A young teen from British Columbia was removed from her family home and placed in the interim and later the permanent custody of the Director of Child Protection in 2015. The Ministry located a foster home for the girl who thrived and developed a positive relationship with her foster mother. (The Director, Child, Family and Community Services Act v. Registrar General of Vital Statistics 2019 BCSC 1859)
The girl’s removal arose when criminal charges were brought against her father for sexual interference, sexual assault, and incest…a terrible, tragic situation, but one that resulted in the father’s conviction, after she testified against him. The aftermath of her trauma led to suicidal ideation and complex PTSD.
In an application to change her surname from her father’s name to the surname of her foster mother, the Director cited the Name Act, but the Vital Statistics authority refused to accede to the application since the legislation stipulated that only a parent could bring a name change application. The authority suggested that the teen contact her biological mother and request that she bring the application on her behalf.
That advice was acted on but ended badly, as the teen’s mother blamed her for damaging the family unit.
The Director launched an appeal to the British Columbia Supreme Court from the decision of the Regional Manager for Vital Statistics, filing supporting material from the teen’s counsellor, her social worker, her foster mother, and the teen herself. The evidence established that she experienced high anxiety and extreme emotional distress when signing, reading, or being called by her family surname.
After considering the evidence, the Court remarked that the Regional Director’s decision was sound given the language of the Name Act, as there was no presently qualified person to bring an application on the girl’s behalf.
Based on the “gap” in the legislation, the Court relied on its parens patriae power to provide the remedy sought, relying on E. v. Eve (1986) 2 SCR 377 where the high court said:

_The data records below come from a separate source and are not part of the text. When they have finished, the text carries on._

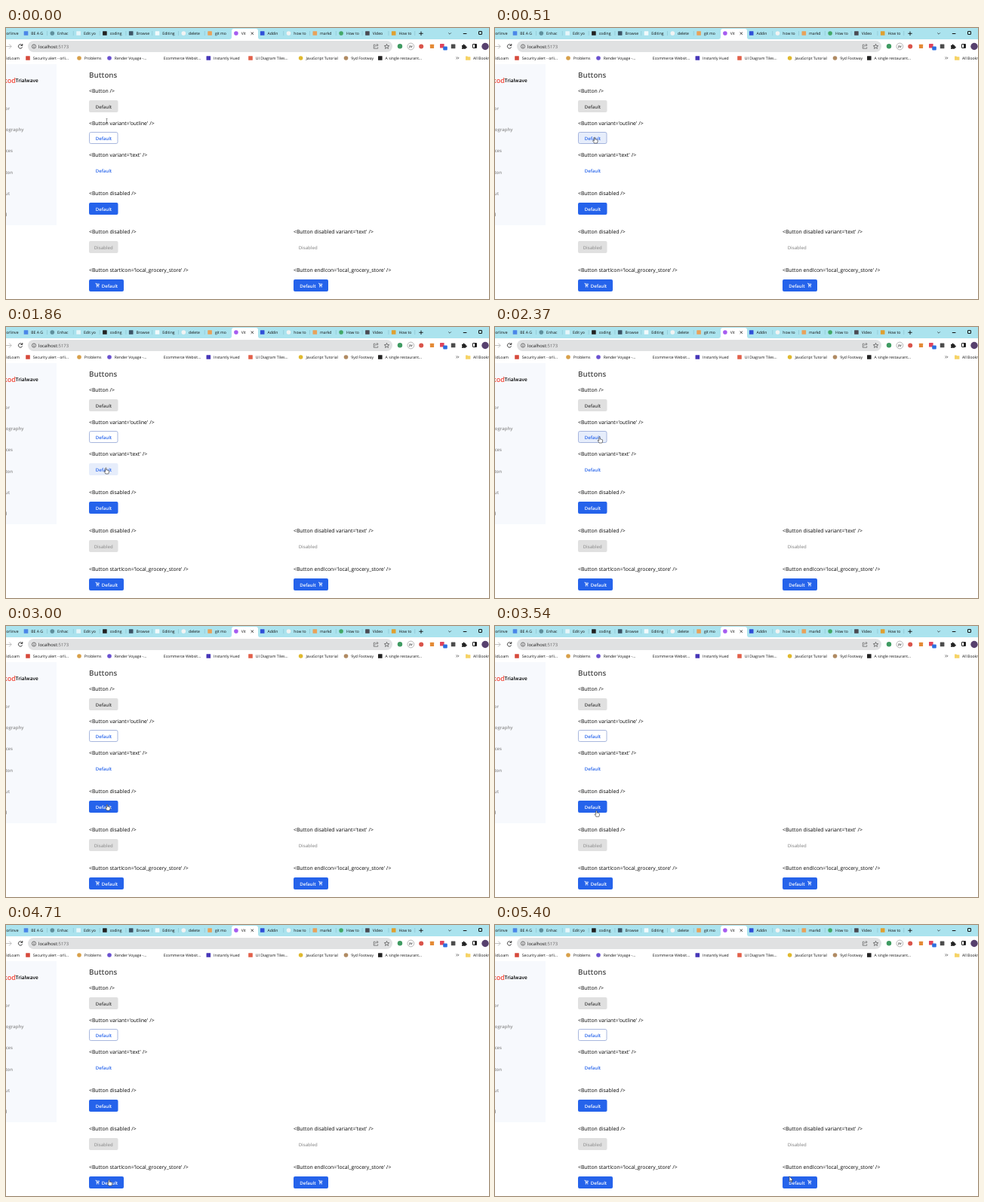
These frames come from a looping animation (640 by 360 pixels, 5.43 s). An HTML page:

```html
<!DOCTYPE html>
<html lang="en">
<head>
<meta charset="utf-8">
<title>Buttons</title>
<style>
html, body { margin: 0; width: 100%; height: 100%; overflow: hidden; background: #fff; }
svg { display: block; width: 100vw; height: 100vh; }
text { font-family: "Open Sans", "Noto Sans", sans-serif; white-space: pre; text-rendering: geometricPrecision; }
</style>
</head>
<body>
<svg id="stage" viewBox="0 0 640 360"></svg>
<script>
const LOOP = 5430, STEP = 30, TALL = 16;
const BLUE = '#2563eb', INK = '#000', GREY = '#8f8f8f';
const stage = document.getElementById('stage');

function add(tag, attrs, parent = stage) {
  const node = document.createElementNS('http://www.w3.org/2000/svg', tag);
  for (const key in attrs) node.setAttribute(key, attrs[key]);
  parent.appendChild(node);
  return node;
}
const box = (x, y, width, height, fill, rx = 0, more = {}) =>
  add('rect', { x, y, width, height, fill, rx, ...more });
const dot = (cx, cy, r, fill, more = {}) => add('circle', { cx, cy, r, fill, ...more });
const line = (d, stroke = '#333', width = 0.8, more = {}) =>
  add('path', { d, stroke, 'stroke-width': width, fill: 'none', ...more });
function label(x, y, str, size, fill = INK, weight = 400, anchor = 'start') {
  const node = add('text', { x, y, 'font-size': size, fill, 'font-weight': weight, 'text-anchor': anchor });
  node.textContent = str;
  return node;
}
// Plain stand-in for a site icon: 'o' is round, 's' is square
function icon(kind, x, y, fill, r = 2.8) {
  if (kind === 'o') dot(x, y, r, fill);
  else box(x - r, y - r, r * 2, r * 2, fill, 0.5);
}

// Tab strip
box(0, 0, 640, 15, '#abe3ee');
add('path', { d: 'M296 15Q299 15 299 12V4Q299 1 302 1H331Q334 1 334 4V12Q334 15 337 15Z', fill: '#fff' });
label(16.5, 9, 'orlinve', 5.1, '#111', 500, 'end');
const tabs = [
  ['s', '#4a86e8', 'BE A G'], ['o', '#5f8f9c', 'Enhac'], ['s', '#e8f6fa', 'Edit yo'],
  ['s', '#222', 'coding'], ['s', '#3d5566', 'Browse'], ['s', '#f2fafc', 'Editing'],
  ['o', '#f3f3f3', 'delete'], ['s', '#e9a25a', 'git mo'], ['o', '#a65cf0', 'Vit'],
  ['s', '#2f50d8', 'Addin'], ['o', '#f3f3f3', 'how to'], ['s', '#e9a25a', 'markd'],
  ['o', '#43a868', 'How to'], ['s', '#4a4a52', 'Video'], ['s', '#e0a030', 'How to']
];
tabs.forEach(([kind, fill, title], i) => {
  const x = 26.5 + i * 34.8;
  icon(kind, x, 7, fill);
  label(x + 6.8, 9, title, 5.1, '#111', 500);
  if (i !== 8 && i !== 7) line(`M${x + 28} 4V10`, '#7fb9c6', 0.5);
});
line('M324.6 5.5l3.4 3.4M328 5.5l-3.4 3.4', '#222', 0.8);
line('M547.3 7.3h5.4M550 4.6v5.4', '#111', 0.9);
line('M586.2 6.4l1.8 1.8l1.8-1.8', '#222', 0.7);
line('M605.8 7.5h4.6', '#111', 1);
box(626.5, 4.5, 4, 4, 'none', 0.3, { stroke: '#111', 'stroke-width': 1 });

// Toolbar
line('M0 24.5h7M4.2 21.5l3 3l-3 3', '#b0b0b0', 0.8);
line('M21.4 23a2.7 2.7 0 1 0 .2 2.4M21.8 21v2.4h-2.4', '#222', 0.9);
box(29, 17, 483, 15, '#e0e1e2', 7.5);
dot(37, 24.5, 2.6, 'none', { stroke: '#444', 'stroke-width': 0.7 });
line('M37 24v2M37 22.7v.6', '#444', 0.7);
label(43, 26.7, 'localhost:', 5.9, '#111');
label(69.6, 26.7, '5173', 5.9, '#606060');
line('M489.5 22.2h-2.2v5h5.4v-1.8M488.8 25.5c.2-2 1.4-2.8 3.8-2.8M491.4 21.2l1.8 1.5l-1.8 1.5', '#444', 0.6);
line('M504.5 21.4l.9 2.1l2.3.2l-1.8 1.5l.6 2.2l-2-1.2l-2 1.2l.6-2.2l-1.8-1.5l2.3-.2z', '#333', 0.6);
icon('o', 522, 24.3, '#3f9b62', 3.2);
dot(536.3, 24.5, 4.4, '#fff', { stroke: '#888', 'stroke-width': 0.6 });
label(536.3, 26, 'JW', 3.8, '#333', 600, 'middle');
icon('o', 550.2, 24.4, '#d9534a', 3);
icon('s', 564.5, 24.4, '#e48a35', 2.6);
icon('s', 577.8, 23.7, '#e0455c', 2.8);
box(579.2, 24.6, 5.6, 4.8, '#2c6fe0', 1);
icon('s', 592.6, 24.4, '#4c4c4c', 2.8);
add('path', { d: 'M604 23h1.6a1.1 1.1 0 1 1 2 0h1.6v1.6a1.1 1.1 0 1 1 0 2v1.2h-5.2v-1.6a1.1 1.1 0 0 0 0-1.8z', fill: '#222' });
box(618.5, 21.5, 5, 5, '#fff', 0.3, { stroke: '#222', 'stroke-width': 1 });
box(621, 21.5, 2.5, 5, '#222');
dot(635, 24.5, 4.7, '#57406e');

// Bookmark bar
label(18, 41.8, 'VidLoam', 5.1, '#111', 500, 'end');
const marks = [
  ['s', 29, '#d64a3c', 'Security alert - orli...'], ['o', 97, '#d8a04a', 'Problems'],
  ['o', 137, '#6a50d0', 'Render Voyage -...'], ['', 202, '', 'Ecommerce Websit...'],
  ['s', 268.3, '#4636b8', 'Instantly Hued'], ['s', 324, '#e2604a', 'UI Diagram Tiles...'],
  ['o', 390.6, '#e0b92e', 'JavaScript Tutorial'], ['o', 450.5, '#b08a62', '9yd Footway'],
  ['s', 495.8, '#222', 'A single restaurant...']
];
for (const [kind, x, fill, title] of marks) {
  if (kind) icon(kind, x, 40, fill);
  label(x + 6.8, 41.8, title, 5.1, '#111', 500);
}
line('M596.6 38.4l1.4 1.5l-1.4 1.5M598.6 38.4l1.4 1.5l-1.4 1.5', '#222', 0.6);
add('path', { d: 'M609 37.4h2.4l.8.8h3.2v4.6h-6.4z', fill: '#f6d365' });
label(619, 41.8, 'All Bookmarks', 5.1, '#111', 500);

// Sidebar
box(0, 48, 67, 214, '#f7f9fd');
label(13, 72.6, 'kod', 9.2, '#f4493a', 600, 'end');
label(12.8, 72.3, 'Trialwave', 6.5, INK, 600);
[['Color', 5, 109], ['Typography', 23.5, 137], ['Spaces', 9, 165.3],
 ['Button', 9, 193.5], ['Input', 5, 221.8], ['Grid', 1.5, 249.6]]
  .forEach(([name, x, y]) => label(x, y, name, 6, GREY, 600, 'end'));

// Page
label(110, 66.4, 'Buttons', 9.8, '#4a4a4a', 600);
const captions = [
  [110, 86.3, ''], [110, 128.5, " variant='outline'"], [110, 170.8, " variant='text'"],
  [110, 222, ' disabled'], [110, 273.2, ' disabled'], [381, 273.2, " disabled variant='text'"],
  [110, 324.4, " startIcon='local_grocery_store'"], [381, 324.4, " endIcon='local_grocery_store'"]
].map(([x, y, props]) => label(x, y, `<Button${props} />`, 6.85).getBBox());

function cart(x, y) {
  line(`M${x} ${y}h.9l1.1 2.5h2.2l.9-1.8M${x + 2} ${y + 2.5}l-.6.9h3.3M${x + 1.2} ${y + 0.9}h3.7`, '#fff', 0.8);
  dot(x + 1.8, y + 4.7, 0.6, '#fff');
  dot(x + 4.3, y + 4.7, 0.6, '#fff');
}

// x, y, width, fill, hover fill, text x, text colour, caption, border
const buttons = [
  [110, 96, 38.5, '#e0e0e0', '#aeaeae', 129.5, '#3f3f3f', 'Default'],
  [110, 138, 38.5, '#fff', '#e6edfb', 129.5, BLUE, 'Default', '#92a5d6'],
  [110, 181, 38.5, '#fff', '#e6edfb', 129.5, BLUE, 'Default'],
  [110, 232, 38.5, BLUE, BLUE, 129.5, '#fff', 'Default'],
  [110, 283, 38.5, '#e0e0e0', '#aeaeae', 129.2, '#9a9a9a', 'Disabled'],
  [381, 283, 38.5, '#fff', '#fff', 400.2, '#9a9a9a', 'Disabled'],
  [110, 334, 46, BLUE, BLUE, 137.5, '#fff', 'Default'],
  [381, 334, 46, BLUE, BLUE, 400, '#fff', 'Default']
].map(([x, y, width, fill, hover, tx, color, caption, border]) => {
  const edge = border ? 0.5 : 0;
  const rect = box(x + edge, y + edge, width - edge * 2, TALL - edge * 2, fill, 2,
    border ? { stroke: border, 'stroke-width': 0.8 } : {});
  label(tx, y + 10.5, caption, 6, color, 600, 'middle');
  return { x, y, width, height: TALL, fill, hover, rect };
});
cart(118.5, 339.2);
cart(414, 339.2);

// Pointers
const shape = (d, attrs) => add('path', { d, 'stroke-linejoin': 'round', ...attrs });
const solid = { fill: '#fff', stroke: '#222', 'stroke-width': 0.6 };
const pointers = {
  arrow: shape('M0 0V7L1.6 5.6L2.7 8L3.7 7.5L2.7 5.2H4.9Z', solid),
  hand: shape('M-.7 .5Q0-.4 .7 .5V3Q1.5 2.6 1.9 3.2Q2.7 2.9 3 3.5Q3.9 3.3 4 4.2V6Q3.9 7 3.3 8H-.5Q-1 6.8-2.3 5.2Q-2.4 4.3-1.6 4.4L-.7 5.2Z', solid),
  beam: shape('M-1-3H1M0-3V3M-1 3H1', { fill: 'none', stroke: '#444', 'stroke-width': 0.5 })
};

// time, x, y
const path = [
  [0, 133.5, 123.5], [120, 132.5, 125], [390, 132, 143], [510, 132, 145], [930, 133, 146],
  [1200, 128, 160], [1350, 127.5, 165], [1590, 130, 181], [1770, 132, 187], [1980, 133, 187],
  [2220, 138, 148], [2370, 138.5, 146], [2520, 138, 149], [2760, 135, 188], [3000, 134, 237],
  [3450, 134, 239], [3840, 137, 285], [4050, 137.5, 287], [4350, 137, 289],
  [4620, 136, 338], [4860, 138, 339], [5190, 330, 334], [5400, 390, 333.8], [5430, 390, 333.8]
];
function pointAt(time) {
  const i = Math.max(1, path.findIndex(p => p[0] >= time));
  const [t0, x0, y0] = path[i - 1], [t1, x1, y1] = path[i];
  const k = (time - t0) / (t1 - t0), ease = k * k * (3 - 2 * k);
  return [x0 + (x1 - x0) * ease, y0 + (y1 - y0) * ease];
}
const inside = (x, y, r) => x >= r.x && x <= r.x + r.width && y >= r.y && y <= r.y + r.height;

function draw(now) {
  const time = Math.floor((now % LOOP) / STEP) * STEP;
  const [x, y] = pointAt(time);
  let kind = captions.some(r => inside(x, y, r)) ? 'beam' : 'arrow';
  for (const b of buttons) {
    const hit = inside(x, y, b);
    if (hit) kind = 'hand';
    b.rect.setAttribute('fill', hit ? b.hover : b.fill);
  }
  for (const name in pointers) {
    pointers[name].setAttribute('transform', `translate(${x.toFixed(2)} ${y.toFixed(2)})`);
    pointers[name].setAttribute('visibility', name === kind ? 'visible' : 'hidden');
  }
}
const start = performance.now();
function tick() {
  draw(performance.now() - start);
  requestAnimationFrame(tick);
}
tick();
</script>
</body>
</html>
```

“An appeal to the parens patriae jurisdiction of the Court is the equivalent of an appeal to its inherent jurisdiction; namely, a jurisdiction which can be exercised when no rule or statute explicitly confers jurisdiction”
The Court noted that without the use of the parens patriae power, the minor child, would “but for its exercise, be left in a hopeless situation.”
Lawdiva aka Georgialee Lang